And she’s trying to sell you a product loaded with vitamin A.

“Kiss My Face” is as safe as any other product on the market.  Buy it with wild abandon.  But please don’t buy it via a link on Food Babe’s web site.


Image Credits product and Food Babe screen snapshots are used in accordance with Title 17 U.S.C. Section 107, commonly known as “fair use law”. This material is distributed without profit with the intent to provide commentary, review, education, parody, and increase public health knowledge.


Please note: To prevent increasing search engine exposure for objectionable web sites, I use the DoNotLink service to obfuscate their URLs. I promise you are not being redirected to porn.

(1) Food Babe “Kiss My Face” Shopping Page

(2) Kiss My Face product page on

(3)  Food Babe: Sunscreens

(4) Safety of retinyl palmitate in sunscreens: A critical analysis


You May Also Be Interested In
Food Babe Pushing “Dangerous” Items: Aubrey Organics Honeysuckle Shampoo

Food Babe Pushing “Dangerous” Items: Naturally Fresh Deodorant

The Food Babe Ban List


Better Than Chemo, or a Modern Snake Oil Sale?


Today’s Bad Science post comes our way via the “Institute for Natural Healing” (INH), which promises a miracle cancer cure that’s better than chemo and “doesn’t attack non-cancerous cells”.

Not surprisingly, no medical research exists to back up these claims and the owner of the institute, Angela Salerno, has no medical education. According to her LinkedIn bio, she’s worked mainly in marketing. Ah… marketing… just a few clicks past the INH’s plea to drop just short of $100 on a membership to learn about these miracle cancer drugs are page after page of advertisement for “natural” supplements that will cure… well, just about everything.

Salerno’s “evidence”? A few people claiming they’ve been cured of cancer after taking her supplements. Sorry, that’s not scientific research, and she should be heavily criticized for claiming such research exists and never presenting it.

There’s even a promise of dropping 20 years from your age in 6 months! You can’t make this sh** up…. check out their web page.

Of course, we get the standard disclaimer, which you’d be well advised to pay attention to: ” The FDA has not evaluated these statements. None of the information or products discussed on this site are intended to diagnose, treat, mitigate or cure any disease.”

Damn straight!

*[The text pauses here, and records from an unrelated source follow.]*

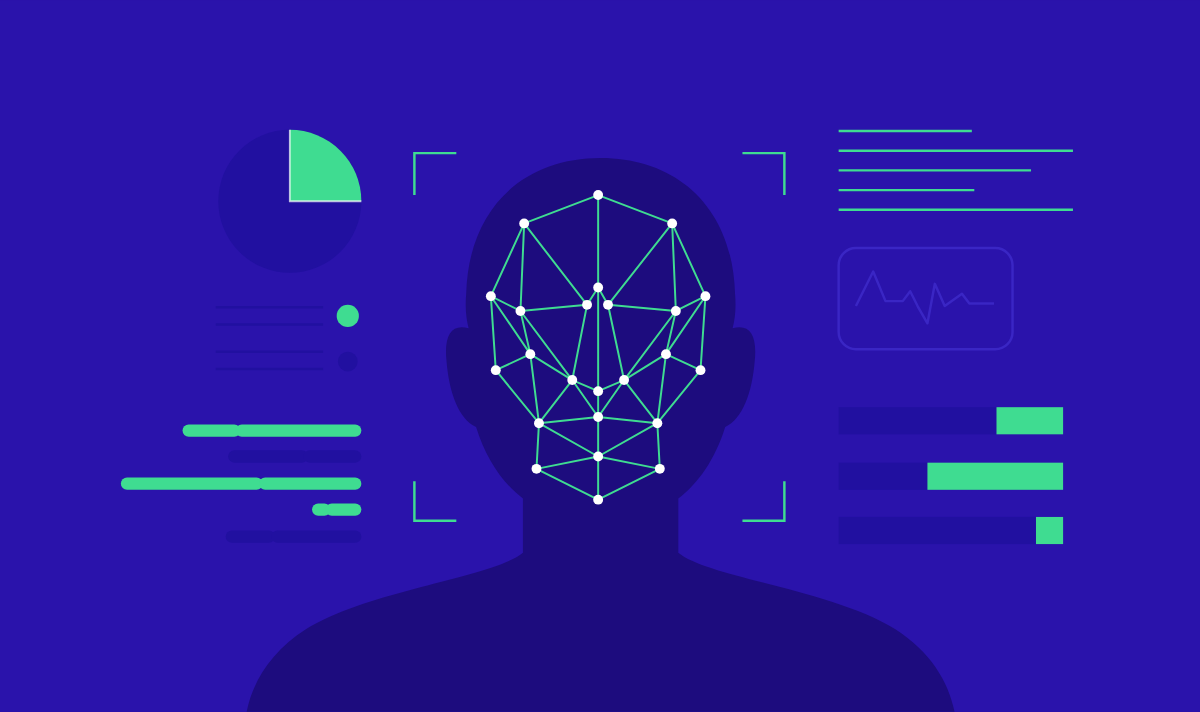
<!DOCTYPE html>
<html lang="en">
<head>
<meta charset="utf-8">
<title>Face Recognition Scan</title>
<link rel="stylesheet" href="https://fonts.googleapis.com/css2?family=Inter&display=swap">
<style>
  :root {
    --bg: #2a13ab;
    --silhouette: #1d0c7e;
    --panel-dark: #2110a0;
    --panel-line: #3a26c4;
    --accent: #3fdc91;
    --node: #ffffff;
  }
  html, body {
    margin: 0;
    padding: 0;
    width: 1200px;
    height: 712px;
    overflow: hidden;
    background: var(--bg);
    font-family: "Inter", sans-serif;
  }
  .scene { display: block; width: 1200px; height: 712px; }
  .accent-stroke { stroke: var(--accent); fill: none; }
  .accent-fill { fill: var(--accent); }
  .dark-fill { fill: var(--panel-dark); }
  .dark-stroke { stroke: var(--panel-dark); fill: none; }
  .mesh-line { stroke: var(--accent); stroke-width: 1.6; fill: none; stroke-linejoin: round; }
  .mesh-node { fill: var(--node); }
</style>
</head>
<body>
<svg class="scene" viewBox="0 0 973 577" width="1200" height="712" role="img" aria-label="Face recognition scan with data panels">
  <defs>
    <circle id="node" r="4" class="mesh-node"/>
  </defs>

  <rect width="973" height="577" fill="var(--bg)"/>

  <!-- left data panel -->
  <g class="left-panel">
    <circle cx="235" cy="163" r="58" class="dark-fill"/>
    <path d="M235 105 A58 58 0 0 1 293 163 L235 163 Z" class="accent-fill"/>
    <path d="M235 105 V163 H293" stroke="var(--node)" stroke-width="1.5" fill="none" opacity="0.7"/>

    <g class="dark-stroke" stroke-width="2">
      <line x1="175" y1="249" x2="262" y2="249"/>
      <line x1="175" y1="263" x2="262" y2="263"/>
      <line x1="175" y1="285" x2="262" y2="285"/>
      <line x1="175" y1="299" x2="262" y2="299"/>
    </g>
    <circle cx="282" cy="256" r="9" class="accent-fill"/>
    <circle cx="282" cy="293" r="8" class="dark-fill"/>

    <g stroke-linecap="round" stroke-width="10">
      <line x1="153" y1="349" x2="190" y2="349" class="accent-stroke"/>
      <line x1="196" y1="349" x2="288" y2="349" class="accent-stroke"/>
      <line x1="190" y1="370" x2="245" y2="370" class="dark-stroke"/>
      <line x1="251" y1="370" x2="288" y2="370" class="dark-stroke"/>
      <line x1="103" y1="392" x2="208" y2="392" class="accent-stroke"/>
      <line x1="215" y1="392" x2="288" y2="392" class="accent-stroke"/>
      <line x1="258" y1="413" x2="263" y2="413" class="accent-stroke"/>
      <line x1="269" y1="413" x2="288" y2="413" class="accent-stroke"/>
      <line x1="188" y1="435" x2="218" y2="435" class="dark-stroke"/>
      <line x1="225" y1="435" x2="288" y2="435" class="dark-stroke"/>
    </g>
  </g>

  <!-- right data panel -->
  <g class="right-panel">
    <g class="accent-stroke" stroke-width="2">
      <line x1="680" y1="106" x2="788" y2="106"/>
      <line x1="680" y1="122" x2="870" y2="122"/>
      <line x1="680" y1="138" x2="836" y2="138"/>
      <line x1="680" y1="154" x2="790" y2="154"/>
      <line x1="680" y1="170" x2="870" y2="170"/>
    </g>
    <rect x="680" y="201" width="141" height="82" rx="14" fill="none" stroke="var(--panel-line)" stroke-width="2"/>
    <path d="M694 248 L708 220 L718 244 L732 244 L738 236 L744 248 L752 262 L758 230 L766 248 L780 238 L786 246 L806 246" fill="none" stroke="var(--panel-line)" stroke-width="2" stroke-linejoin="round"/>

    <rect x="680" y="330" width="128" height="22" class="dark-fill"/>
    <rect x="808" y="330" width="54" height="22" class="accent-fill"/>
    <rect x="680" y="375" width="72" height="22" class="dark-fill"/>
    <rect x="752" y="375" width="110" height="22" class="accent-fill"/>
    <rect x="680" y="419" width="160" height="22" class="dark-fill"/>
    <rect x="840" y="419" width="22" height="22" class="accent-fill"/>
  </g>

  <!-- person silhouette -->
  <path class="silhouette" fill="var(--silhouette)" d="M487 128
    C425 128 380 168 378 238 C377 250 378 258 380 266
    C366 262 360 272 362 292 C364 318 372 340 386 346
    C394 372 408 392 424 404 L424 448
    C400 468 300 478 248 510 C220 528 205 552 200 577
    L774 577 C769 552 754 528 726 510
    C674 478 574 468 550 448 L550 404
    C566 392 580 372 588 346 C602 340 610 318 612 292
    C614 272 608 262 594 266 C596 258 597 250 596 238
    C594 168 549 128 487 128 Z"/>

  <!-- scan frame corners -->
  <g class="accent-stroke" stroke-width="2">
    <path d="M336 158 V124 H370"/>
    <path d="M602 124 H636 V158"/>
    <path d="M336 390 V422 H370"/>
    <path d="M602 422 H636 V390"/>
  </g>

  <!-- face mesh -->
  <g class="face-mesh">
    <path class="mesh-line" d="M485 158 L425 181 L398 240 L402 300 L437 343 L435 380 L485 405 L535 380 L533 343 L568 300 L572 240 L545 181 Z"/>
    <path class="mesh-line" d="M425 181 L476 247 M545 181 L493 247 M485 158 L485 233
      M398 240 L422 252 L476 247 M572 240 L548 252 L493 247
      M476 247 L485 233 L493 247 M425 181 L422 252 M545 181 L548 252
      M422 252 L430 287 L402 300 M548 252 L540 287 L568 300
      M398 240 L430 287 M572 240 L540 287
      M430 287 L464 308 M540 287 L506 308 M476 247 L464 308 M493 247 L506 308
      M422 252 L464 308 M548 252 L506 308
      M464 308 L485 317 L506 308 M485 233 L485 317
      M464 308 L437 343 M506 308 L533 343 M430 287 L437 343 M540 287 L533 343
      M437 343 L485 338 L533 343 M464 308 L485 338 L506 308 M485 317 L485 338
      M437 343 L485 370 L533 343 M485 338 L485 405
      M435 380 L485 370 L535 380"/>
    <g class="mesh-nodes">
      <use href="#node" x="485" y="158"/>
      <use href="#node" x="425" y="181"/>
      <use href="#node" x="545" y="181"/>
      <use href="#node" x="398" y="240"/>
      <use href="#node" x="572" y="240"/>
      <use href="#node" x="422" y="252"/>
      <use href="#node" x="548" y="252"/>
      <use href="#node" x="476" y="247"/>
      <use href="#node" x="485" y="233"/>
      <use href="#node" x="493" y="247"/>
      <use href="#node" x="430" y="287"/>
      <use href="#node" x="540" y="287"/>
      <use href="#node" x="402" y="300"/>
      <use href="#node" x="568" y="300"/>
      <use href="#node" x="464" y="308"/>
      <use href="#node" x="506" y="308"/>
      <use href="#node" x="485" y="317"/>
      <use href="#node" x="485" y="338"/>
      <use href="#node" x="437" y="343"/>
      <use href="#node" x="533" y="343"/>
      <use href="#node" x="485" y="370"/>
      <use href="#node" x="435" y="380"/>
      <use href="#node" x="535" y="380"/>
      <use href="#node" x="485" y="405"/>
    </g>
  </g>
</svg>
</body>
</html>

Salerno and her institute have been accused of running scams on innocent cancer patients for quite some time now. A few links to ChicagoNow articles, which I think are particularly revealing, are at the end of this blog post.

Cancer is a very serious and danger group of diseases that aren’t going to be cured with unproven quackery. Please, if you or a loved one have cancer — or suspect you have — see a doctor immediately. Regular screenings for at-risk groups are important.

Further Reading